_Exercise directions_
Which of the lines below include "windscreen"? Each one should be copied out.

_The data_
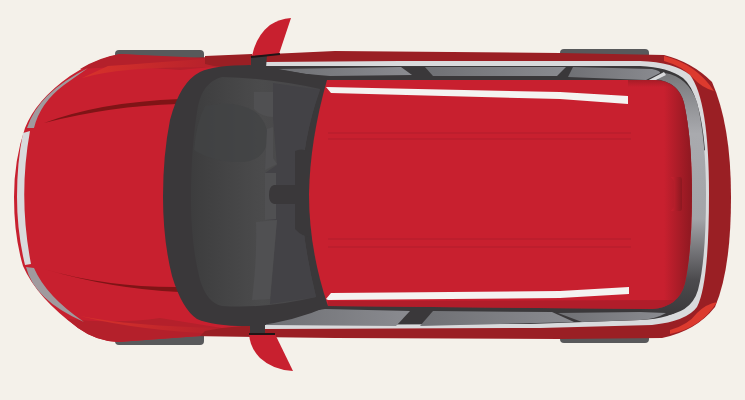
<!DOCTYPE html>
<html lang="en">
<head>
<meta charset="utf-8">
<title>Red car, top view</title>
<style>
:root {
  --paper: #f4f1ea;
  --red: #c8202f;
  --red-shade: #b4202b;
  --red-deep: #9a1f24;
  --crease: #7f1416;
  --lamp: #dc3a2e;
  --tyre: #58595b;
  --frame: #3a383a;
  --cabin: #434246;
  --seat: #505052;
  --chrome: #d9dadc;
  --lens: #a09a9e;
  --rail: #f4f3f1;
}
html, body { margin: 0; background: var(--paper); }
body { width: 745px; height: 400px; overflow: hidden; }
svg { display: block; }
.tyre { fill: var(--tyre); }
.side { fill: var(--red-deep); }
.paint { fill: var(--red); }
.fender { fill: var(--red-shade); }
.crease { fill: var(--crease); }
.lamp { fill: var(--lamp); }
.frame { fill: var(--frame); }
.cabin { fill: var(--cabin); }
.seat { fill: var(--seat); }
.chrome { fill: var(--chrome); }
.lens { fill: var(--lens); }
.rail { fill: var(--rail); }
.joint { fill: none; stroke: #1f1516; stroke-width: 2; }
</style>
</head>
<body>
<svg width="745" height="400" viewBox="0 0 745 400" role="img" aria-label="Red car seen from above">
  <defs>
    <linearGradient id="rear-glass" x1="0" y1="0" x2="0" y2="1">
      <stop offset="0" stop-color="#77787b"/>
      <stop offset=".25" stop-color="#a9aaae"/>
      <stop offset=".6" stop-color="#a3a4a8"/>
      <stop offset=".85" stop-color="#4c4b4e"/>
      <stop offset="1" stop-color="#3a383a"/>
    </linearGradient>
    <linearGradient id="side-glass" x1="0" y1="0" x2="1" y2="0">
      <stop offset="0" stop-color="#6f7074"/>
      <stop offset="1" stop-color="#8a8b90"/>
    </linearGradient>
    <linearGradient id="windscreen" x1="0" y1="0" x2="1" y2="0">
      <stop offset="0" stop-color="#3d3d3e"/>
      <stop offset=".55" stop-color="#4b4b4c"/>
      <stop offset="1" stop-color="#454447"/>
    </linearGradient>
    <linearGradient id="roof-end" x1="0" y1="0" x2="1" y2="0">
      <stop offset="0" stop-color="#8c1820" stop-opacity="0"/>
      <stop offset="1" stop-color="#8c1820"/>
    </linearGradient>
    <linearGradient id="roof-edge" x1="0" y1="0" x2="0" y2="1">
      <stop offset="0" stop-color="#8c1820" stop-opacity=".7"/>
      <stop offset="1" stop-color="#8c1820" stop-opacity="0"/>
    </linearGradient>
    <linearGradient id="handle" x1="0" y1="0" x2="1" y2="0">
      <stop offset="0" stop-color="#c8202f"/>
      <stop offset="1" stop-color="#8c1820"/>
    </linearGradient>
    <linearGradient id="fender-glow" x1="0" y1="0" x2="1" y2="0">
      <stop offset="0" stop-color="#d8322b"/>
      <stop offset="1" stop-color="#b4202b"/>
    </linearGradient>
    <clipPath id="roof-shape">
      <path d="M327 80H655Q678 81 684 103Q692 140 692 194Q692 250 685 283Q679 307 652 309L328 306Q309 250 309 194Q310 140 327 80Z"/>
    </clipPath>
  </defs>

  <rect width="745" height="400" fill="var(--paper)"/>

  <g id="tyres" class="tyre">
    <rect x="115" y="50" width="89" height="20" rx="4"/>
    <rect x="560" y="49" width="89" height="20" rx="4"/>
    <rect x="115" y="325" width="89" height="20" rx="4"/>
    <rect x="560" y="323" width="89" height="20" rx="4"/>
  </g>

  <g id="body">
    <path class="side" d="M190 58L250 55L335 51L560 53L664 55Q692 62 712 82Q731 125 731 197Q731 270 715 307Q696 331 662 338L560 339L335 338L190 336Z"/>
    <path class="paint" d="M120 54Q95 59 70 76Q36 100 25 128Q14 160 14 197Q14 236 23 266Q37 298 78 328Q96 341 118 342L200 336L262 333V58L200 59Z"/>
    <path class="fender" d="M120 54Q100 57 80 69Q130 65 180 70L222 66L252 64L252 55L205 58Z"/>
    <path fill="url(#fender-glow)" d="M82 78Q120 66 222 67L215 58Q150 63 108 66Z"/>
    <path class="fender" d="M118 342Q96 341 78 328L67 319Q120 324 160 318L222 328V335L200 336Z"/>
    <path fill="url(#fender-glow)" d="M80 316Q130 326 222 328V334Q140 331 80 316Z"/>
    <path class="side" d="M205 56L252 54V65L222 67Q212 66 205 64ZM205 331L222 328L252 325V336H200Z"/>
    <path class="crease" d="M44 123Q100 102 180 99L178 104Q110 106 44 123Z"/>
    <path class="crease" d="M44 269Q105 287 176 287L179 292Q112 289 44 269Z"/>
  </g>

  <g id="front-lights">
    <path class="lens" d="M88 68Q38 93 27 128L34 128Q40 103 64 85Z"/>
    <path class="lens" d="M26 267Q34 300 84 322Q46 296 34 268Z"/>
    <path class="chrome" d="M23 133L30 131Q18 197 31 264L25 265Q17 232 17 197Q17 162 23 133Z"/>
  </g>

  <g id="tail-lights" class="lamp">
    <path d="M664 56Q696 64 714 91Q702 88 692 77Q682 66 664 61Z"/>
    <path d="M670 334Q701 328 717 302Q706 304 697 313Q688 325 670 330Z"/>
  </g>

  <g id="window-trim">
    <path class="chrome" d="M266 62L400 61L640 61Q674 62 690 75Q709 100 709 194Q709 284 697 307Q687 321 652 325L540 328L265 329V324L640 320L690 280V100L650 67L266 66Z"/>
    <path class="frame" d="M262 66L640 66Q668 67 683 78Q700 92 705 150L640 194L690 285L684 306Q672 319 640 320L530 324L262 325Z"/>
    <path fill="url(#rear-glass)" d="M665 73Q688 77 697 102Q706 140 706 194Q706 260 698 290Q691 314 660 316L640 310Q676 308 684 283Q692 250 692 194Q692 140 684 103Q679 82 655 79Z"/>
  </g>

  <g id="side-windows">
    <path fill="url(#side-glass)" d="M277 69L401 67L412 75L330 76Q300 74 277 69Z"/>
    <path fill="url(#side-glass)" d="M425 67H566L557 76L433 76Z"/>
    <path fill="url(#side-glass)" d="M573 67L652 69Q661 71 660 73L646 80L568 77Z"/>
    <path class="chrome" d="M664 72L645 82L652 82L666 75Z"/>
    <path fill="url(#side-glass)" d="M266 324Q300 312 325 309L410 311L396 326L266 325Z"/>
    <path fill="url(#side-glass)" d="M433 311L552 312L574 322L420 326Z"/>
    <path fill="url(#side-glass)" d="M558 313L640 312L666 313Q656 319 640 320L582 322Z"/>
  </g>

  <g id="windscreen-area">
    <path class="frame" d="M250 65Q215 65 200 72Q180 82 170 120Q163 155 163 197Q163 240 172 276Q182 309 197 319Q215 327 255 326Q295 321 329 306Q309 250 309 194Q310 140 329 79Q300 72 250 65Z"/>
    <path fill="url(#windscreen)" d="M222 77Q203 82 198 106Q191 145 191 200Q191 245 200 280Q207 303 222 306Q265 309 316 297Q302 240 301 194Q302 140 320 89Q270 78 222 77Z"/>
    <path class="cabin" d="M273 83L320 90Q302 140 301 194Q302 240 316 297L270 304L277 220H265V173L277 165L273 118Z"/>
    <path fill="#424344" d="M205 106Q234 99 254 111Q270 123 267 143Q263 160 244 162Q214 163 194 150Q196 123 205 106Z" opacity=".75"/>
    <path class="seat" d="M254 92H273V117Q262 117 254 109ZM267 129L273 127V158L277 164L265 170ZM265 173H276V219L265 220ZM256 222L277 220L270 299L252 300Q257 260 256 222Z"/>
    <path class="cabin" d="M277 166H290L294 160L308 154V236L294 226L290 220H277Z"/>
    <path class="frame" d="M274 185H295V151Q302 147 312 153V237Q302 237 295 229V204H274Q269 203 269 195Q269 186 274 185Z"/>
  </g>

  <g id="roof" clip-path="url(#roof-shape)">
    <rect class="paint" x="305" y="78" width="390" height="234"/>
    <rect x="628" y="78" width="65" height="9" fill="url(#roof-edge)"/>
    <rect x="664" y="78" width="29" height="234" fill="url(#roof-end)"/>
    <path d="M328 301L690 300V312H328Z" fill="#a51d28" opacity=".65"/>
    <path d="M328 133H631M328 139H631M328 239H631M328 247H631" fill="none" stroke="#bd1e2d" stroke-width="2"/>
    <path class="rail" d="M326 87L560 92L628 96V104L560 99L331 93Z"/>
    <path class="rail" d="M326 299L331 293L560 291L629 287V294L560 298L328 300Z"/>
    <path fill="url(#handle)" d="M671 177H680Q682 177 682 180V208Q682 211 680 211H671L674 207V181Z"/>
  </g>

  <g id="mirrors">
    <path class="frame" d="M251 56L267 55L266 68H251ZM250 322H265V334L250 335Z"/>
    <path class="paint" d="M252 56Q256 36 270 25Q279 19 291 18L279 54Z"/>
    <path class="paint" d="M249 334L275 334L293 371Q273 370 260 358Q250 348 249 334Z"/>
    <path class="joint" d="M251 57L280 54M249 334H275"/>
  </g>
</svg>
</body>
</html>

_Exercise response_
    <linearGradient id="windscreen" x1="0" y1="0" x2="1" y2="0">
  <g id="windscreen-area">
    <path fill="url(#windscreen)" d="M222 77Q203 82 198 106Q191 145 191 200Q191 245 200 280Q207 303 222 306Q265 309 316 297Q302 240 301 194Q302 140 320 89Q270 78 222 77Z"/>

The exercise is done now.